*Aim of the exercise:* Would you repeat every line below exactly, please?

BEGIN Source records

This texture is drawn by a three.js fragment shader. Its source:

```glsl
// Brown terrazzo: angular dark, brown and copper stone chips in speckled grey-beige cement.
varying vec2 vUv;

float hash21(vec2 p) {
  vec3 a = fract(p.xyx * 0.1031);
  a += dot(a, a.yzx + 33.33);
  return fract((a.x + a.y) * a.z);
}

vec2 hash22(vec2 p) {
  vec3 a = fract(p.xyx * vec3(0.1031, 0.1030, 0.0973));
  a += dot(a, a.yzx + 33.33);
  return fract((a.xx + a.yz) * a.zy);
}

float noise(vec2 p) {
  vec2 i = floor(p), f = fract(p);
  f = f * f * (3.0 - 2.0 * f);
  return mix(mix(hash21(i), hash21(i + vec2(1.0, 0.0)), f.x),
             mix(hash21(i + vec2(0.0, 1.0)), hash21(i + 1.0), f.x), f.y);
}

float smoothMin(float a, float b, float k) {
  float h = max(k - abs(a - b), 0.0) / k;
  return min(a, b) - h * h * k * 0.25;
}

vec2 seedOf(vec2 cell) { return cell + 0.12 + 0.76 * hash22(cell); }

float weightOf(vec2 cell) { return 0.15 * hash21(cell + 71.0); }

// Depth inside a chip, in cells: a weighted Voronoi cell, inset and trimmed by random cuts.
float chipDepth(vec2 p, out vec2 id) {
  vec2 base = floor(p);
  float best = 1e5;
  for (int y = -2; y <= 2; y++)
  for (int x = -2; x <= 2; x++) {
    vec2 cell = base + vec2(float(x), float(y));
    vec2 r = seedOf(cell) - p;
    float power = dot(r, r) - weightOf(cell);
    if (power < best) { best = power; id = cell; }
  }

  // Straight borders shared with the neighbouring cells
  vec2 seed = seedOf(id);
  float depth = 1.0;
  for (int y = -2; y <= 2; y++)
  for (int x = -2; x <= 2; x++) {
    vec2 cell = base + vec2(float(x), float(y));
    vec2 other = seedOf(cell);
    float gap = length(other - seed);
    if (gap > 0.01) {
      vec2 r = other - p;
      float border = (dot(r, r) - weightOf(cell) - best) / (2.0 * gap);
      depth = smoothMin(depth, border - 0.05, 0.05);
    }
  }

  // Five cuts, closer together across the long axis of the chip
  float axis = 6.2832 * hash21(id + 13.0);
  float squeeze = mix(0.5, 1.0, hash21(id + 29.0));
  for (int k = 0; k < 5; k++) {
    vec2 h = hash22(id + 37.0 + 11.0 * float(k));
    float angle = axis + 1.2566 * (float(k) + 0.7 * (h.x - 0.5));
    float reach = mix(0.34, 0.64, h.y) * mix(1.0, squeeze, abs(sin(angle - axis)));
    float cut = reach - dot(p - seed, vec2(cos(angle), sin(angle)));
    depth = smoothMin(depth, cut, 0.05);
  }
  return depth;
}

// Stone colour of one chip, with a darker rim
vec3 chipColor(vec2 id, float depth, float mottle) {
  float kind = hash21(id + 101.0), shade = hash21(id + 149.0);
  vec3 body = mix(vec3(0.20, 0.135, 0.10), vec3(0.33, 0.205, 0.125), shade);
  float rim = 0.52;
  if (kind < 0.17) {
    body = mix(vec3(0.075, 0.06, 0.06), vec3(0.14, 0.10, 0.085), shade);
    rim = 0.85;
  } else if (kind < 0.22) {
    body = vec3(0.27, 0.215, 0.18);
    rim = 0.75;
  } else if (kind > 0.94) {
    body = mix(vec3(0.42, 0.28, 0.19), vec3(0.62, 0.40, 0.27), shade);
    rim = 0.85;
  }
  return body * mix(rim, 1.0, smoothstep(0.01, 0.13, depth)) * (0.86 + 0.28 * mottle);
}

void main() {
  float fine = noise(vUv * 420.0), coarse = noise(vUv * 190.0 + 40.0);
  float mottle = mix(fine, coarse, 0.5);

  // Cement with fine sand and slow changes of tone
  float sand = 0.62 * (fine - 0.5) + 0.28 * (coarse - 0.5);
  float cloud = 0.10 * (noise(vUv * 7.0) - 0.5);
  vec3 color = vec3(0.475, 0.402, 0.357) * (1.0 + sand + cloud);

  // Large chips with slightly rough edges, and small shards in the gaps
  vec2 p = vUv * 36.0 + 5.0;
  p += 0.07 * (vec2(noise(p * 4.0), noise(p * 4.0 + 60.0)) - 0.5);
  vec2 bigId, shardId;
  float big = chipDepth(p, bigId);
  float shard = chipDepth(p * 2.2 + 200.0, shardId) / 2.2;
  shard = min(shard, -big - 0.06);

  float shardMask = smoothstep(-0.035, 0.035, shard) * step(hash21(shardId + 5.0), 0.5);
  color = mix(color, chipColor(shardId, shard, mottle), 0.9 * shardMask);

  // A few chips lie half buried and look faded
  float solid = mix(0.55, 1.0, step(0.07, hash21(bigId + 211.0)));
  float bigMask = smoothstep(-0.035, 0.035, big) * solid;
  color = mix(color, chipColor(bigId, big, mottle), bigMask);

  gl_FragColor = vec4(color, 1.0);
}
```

END Source records

*Answer:*
This texture is drawn by a three.js fragment shader. Its source:

```glsl
// Brown terrazzo: angular dark, brown and copper stone chips in speckled grey-beige cement.
varying vec2 vUv;

float hash21(vec2 p) {
  vec3 a = fract(p.xyx * 0.1031);
  a += dot(a, a.yzx + 33.33);
  return fract((a.x + a.y) * a.z);
}

vec2 hash22(vec2 p) {
  vec3 a = fract(p.xyx * vec3(0.1031, 0.1030, 0.0973));
  a += dot(a, a.yzx + 33.33);
  return fract((a.xx + a.yz) * a.zy);
}

float noise(vec2 p) {
  vec2 i = floor(p), f = fract(p);
  f = f * f * (3.0 - 2.0 * f);
  return mix(mix(hash21(i), hash21(i + vec2(1.0, 0.0)), f.x),
             mix(hash21(i + vec2(0.0, 1.0)), hash21(i + 1.0), f.x), f.y);
}

float smoothMin(float a, float b, float k) {
  float h = max(k - abs(a - b), 0.0) / k;
  return min(a, b) - h * h * k * 0.25;
}

vec2 seedOf(vec2 cell) { return cell + 0.12 + 0.76 * hash22(cell); }

float weightOf(vec2 cell) { return 0.15 * hash21(cell + 71.0); }

// Depth inside a chip, in cells: a weighted Voronoi cell, inset and trimmed by random cuts.
float chipDepth(vec2 p, out vec2 id) {
  vec2 base = floor(p);
  float best = 1e5;
  for (int y = -2; y <= 2; y++)
  for (int x = -2; x <= 2; x++) {
    vec2 cell = base + vec2(float(x), float(y));
    vec2 r = seedOf(cell) - p;
    float power = dot(r, r) - weightOf(cell);
    if (power < best) { best = power; id = cell; }
  }

  // Straight borders shared with the neighbouring cells
  vec2 seed = seedOf(id);
  float depth = 1.0;
  for (int y = -2; y <= 2; y++)
  for (int x = -2; x <= 2; x++) {
    vec2 cell = base + vec2(float(x), float(y));
    vec2 other = seedOf(cell);
    float gap = length(other - seed);
    if (gap > 0.01) {
      vec2 r = other - p;
      float border = (dot(r, r) - weightOf(cell) - best) / (2.0 * gap);
      depth = smoothMin(depth, border - 0.05, 0.05);
    }
  }

  // Five cuts, closer together across the long axis of the chip
  float axis = 6.2832 * hash21(id + 13.0);
  float squeeze = mix(0.5, 1.0, hash21(id + 29.0));
  for (int k = 0; k < 5; k++) {
    vec2 h = hash22(id + 37.0 + 11.0 * float(k));
    float angle = axis + 1.2566 * (float(k) + 0.7 * (h.x - 0.5));
    float reach = mix(0.34, 0.64, h.y) * mix(1.0, squeeze, abs(sin(angle - axis)));
    float cut = reach - dot(p - seed, vec2(cos(angle), sin(angle)));
    depth = smoothMin(depth, cut, 0.05);
  }
  return depth;
}

// Stone colour of one chip, with a darker rim
vec3 chipColor(vec2 id, float depth, float mottle) {
  float kind = hash21(id + 101.0), shade = hash21(id + 149.0);
  vec3 body = mix(vec3(0.20, 0.135, 0.10), vec3(0.33, 0.205, 0.125), shade);
  float rim = 0.52;
  if (kind < 0.17) {
    body = mix(vec3(0.075, 0.06, 0.06), vec3(0.14, 0.10, 0.085), shade);
    rim = 0.85;
  } else if (kind < 0.22) {
    body = vec3(0.27, 0.215, 0.18);
    rim = 0.75;
  } else if (kind > 0.94) {
    body = mix(vec3(0.42, 0.28, 0.19), vec3(0.62, 0.40, 0.27), shade);
    rim = 0.85;
  }
  return body * mix(rim, 1.0, smoothstep(0.01, 0.13, depth)) * (0.86 + 0.28 * mottle);
}

void main() {
  float fine = noise(vUv * 420.0), coarse = noise(vUv * 190.0 + 40.0);
  float mottle = mix(fine, coarse, 0.5);

  // Cement with fine sand and slow changes of tone
  float sand = 0.62 * (fine - 0.5) + 0.28 * (coarse - 0.5);
  float cloud = 0.10 * (noise(vUv * 7.0) - 0.5);
  vec3 color = vec3(0.475, 0.402, 0.357) * (1.0 + sand + cloud);

  // Large chips with slightly rough edges, and small shards in the gaps
  vec2 p = vUv * 36.0 + 5.0;
  p += 0.07 * (vec2(noise(p * 4.0), noise(p * 4.0 + 60.0)) - 0.5);
  vec2 bigId, shardId;
  float big = chipDepth(p, bigId);
  float shard = chipDepth(p * 2.2 + 200.0, shardId) / 2.2;
  shard = min(shard, -big - 0.06);

  float shardMask = smoothstep(-0.035, 0.035, shard) * step(hash21(shardId + 5.0), 0.5);
  color = mix(color, chipColor(shardId, shard, mottle), 0.9 * shardMask);

  // A few chips lie half buried and look faded
  float solid = mix(0.55, 1.0, step(0.07, hash21(bigId + 211.0)));
  float bigMask = smoothstep(-0.035, 0.035, big) * solid;
  color = mix(color, chipColor(bigId, big, mottle), bigMask);

  gl_FragColor = vec4(color, 1.0);
}
```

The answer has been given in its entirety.